Rendered images with source text:

━━━━━━━━━━

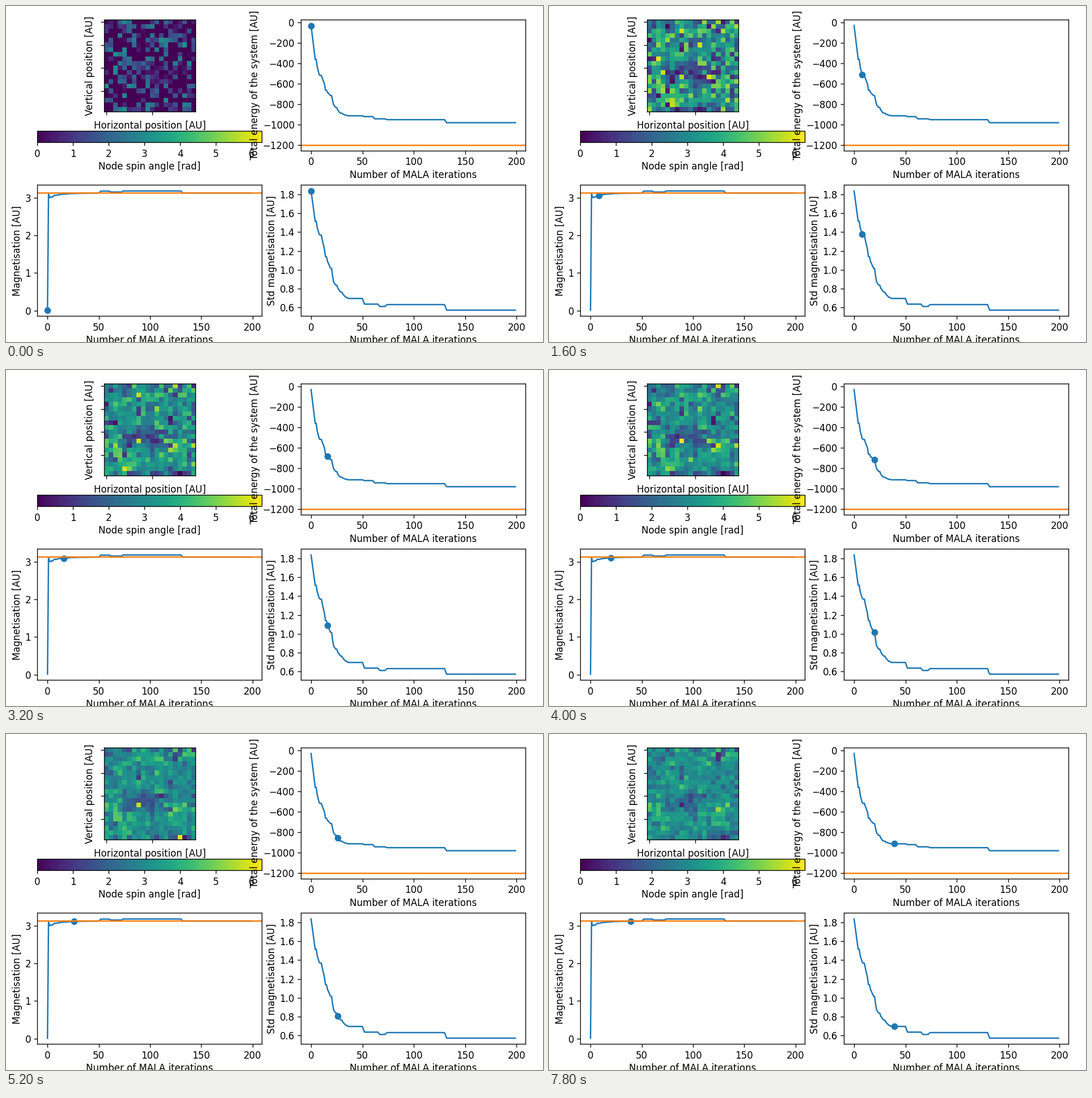
A matplotlib script for the animation above (8 s loop, 947 by 592 pixels).

```python
import numpy as np
import matplotlib.pyplot as plt
from matplotlib.animation import FuncAnimation
from matplotlib.ticker import MultipleLocator

W, H, DPI = 947, 592, 120
FRAMES, STEP_MS = 40, 200
N = 20
TAU = 2 * np.pi
ITERS = np.arange(200)

rng = np.random.default_rng(7)

# Every fifth proposal is rejected, so the chain stands still there.
rejected = (ITERS % 5 == 0) & (ITERS > 0)
held = ITERS - rejected


def late_jumps(*jumps):
    """Sum of short ramps, each given as (iteration, height)."""
    return sum(h * np.clip((ITERS - t + 1) / 2, 0, 1) for t, h in jumps)


KEYS = (0, 4, 8, 10, 13, 14, 20, 22, 28, 35)
energy = np.interp(held, KEYS, (-28, -360, -513, -522, -600, -663, -727,
                                -808, -885, -915))
energy += late_jumps((51, -8), (61, -22), (73, -8), (131, -30))

spread = np.interp(held, KEYS, (1.836, 1.515, 1.376, 1.36, 1.219, 1.14, .991,
                                .87, .775, .697))
spread += late_jumps((51, -.06), (66, -.025), (73, .02), (131, -.059))

wobble = .02 * rng.normal(size=ITERS.size) * (ITERS < 35)
magnet = 3.118 + (wobble - .14) * np.exp(-held / 9)
magnet += late_jumps((51, .055), (61, -.025), (73, .028), (131, -.058))
magnet[:2] = .015, 3.1


def spot(row, col, radius):
    """Soft round weight on the periodic lattice."""
    r, c = np.indices((N, N))
    dr = (r - row + N / 2) % N - N / 2
    dc = (c - col + N / 2) % N - N / 2
    return np.exp(-(dr ** 2 + dc ** 2) / radius ** 2)


def simulate(eps=.025):
    """Langevin steps of an XY lattice with a few slow vortex spots."""
    top, middle, edge = spot(.3, 15.5, 1.6), spot(10, 11, 1.9), spot(12, 0, 1)
    slow = np.clip(top + middle + edge, 0, 1)
    spins = rng.uniform(-np.pi, np.pi, (N, N)) * (1 - slow)
    spins += .3 * (top + middle - edge)
    fields = [spins]
    for n in range(1, FRAMES):
        if not rejected[n] and n <= KEYS[-1] + 1:
            force = np.sin(np.pi - spins)
            for shift, axis in ((1, 0), (-1, 0), (1, 1), (-1, 1)):
                force += np.sin(np.roll(spins, shift, axis) - spins)
            noise = rng.normal(0, np.sqrt(2 * eps), (N, N))
            spins = (spins + eps * force * (1 - .8 * slow) + noise) % TAU
            dev = spins - np.pi
            spins = np.pi + dev * min(1, spread[n] / dev.std())
        fields.append(spins)
    return fields


fields = simulate()
fig = plt.figure(figsize=(W / DPI, H / DPI), dpi=DPI, facecolor="white")
plt.rcParams.update({"axes.labelpad": 2.9, "xtick.major.pad": 3.2,
                     "ytick.major.pad": 3.2})


def panel(x0, y0, x1, y1):
    return fig.add_axes([x0 / W, 1 - y1 / H, (x1 - x0) / W, (y1 - y0) / H])


def trace(ax, data, label, step, level=None):
    ax.plot(ITERS, data, color="C0")
    if level is not None:
        ax.axhline(level, color="C1")
    ax.set(ylabel=label, xlabel="Number of MALA iterations")
    ax.xaxis.set_major_locator(MultipleLocator(50))
    ax.yaxis.set_major_locator(MultipleLocator(step))
    dot = ax.scatter([0], [data[0]], color="C0")
    ax.set_xlim(-9.95, 208.95)
    return dot, data


ax = panel(172.8, 24, 334.4, 186)
image = ax.imshow(fields[0], cmap="viridis", vmin=0, vmax=TAU,
                  aspect="auto", interpolation="nearest")
ax.set_xticks([0, 10], ["", ""])
ax.set_yticks([0, 5, 10, 15], [""] * 4)
ax.set(xlabel="Horizontal position [AU]", ylabel="Vertical position [AU]")
fig.colorbar(image, cax=panel(55.2, 220.4, 451, 240.4),
             orientation="horizontal", label="Node spin angle [rad]",
             ticks=range(7))

dots = [
    trace(panel(520, 24, 916.3, 255), energy,
          "Total energy of the system [AU]", 200, -1200),
    trace(panel(55.2, 315.4, 451, 546.4), magnet,
          "Magnetisation [AU]", 1, 3.125),
    trace(panel(520, 315.4, 916.3, 546.4), spread,
          "Std magnetisation [AU]", .2),
]


def update(n):
    image.set_data(fields[n])
    for dot, data in dots:
        dot.set_offsets([(n, data[n])])
    return [image] + [dot for dot, _ in dots]


anim = FuncAnimation(fig, update, frames=FRAMES, interval=STEP_MS,
                     repeat=True, repeat_delay=0)
plt.show()
```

━━━━━━━━━━

Nothing but the lines with "ITERS" should be returned, copied from the entries above.

_Worked solution_:
ITERS = np.arange(200)
rejected = (ITERS % 5 == 0) & (ITERS > 0)
held = ITERS - rejected
    return sum(h * np.clip((ITERS - t + 1) / 2, 0, 1) for t, h in jumps)
wobble = .02 * rng.normal(size=ITERS.size) * (ITERS < 35)
    ax.plot(ITERS, data, color="C0")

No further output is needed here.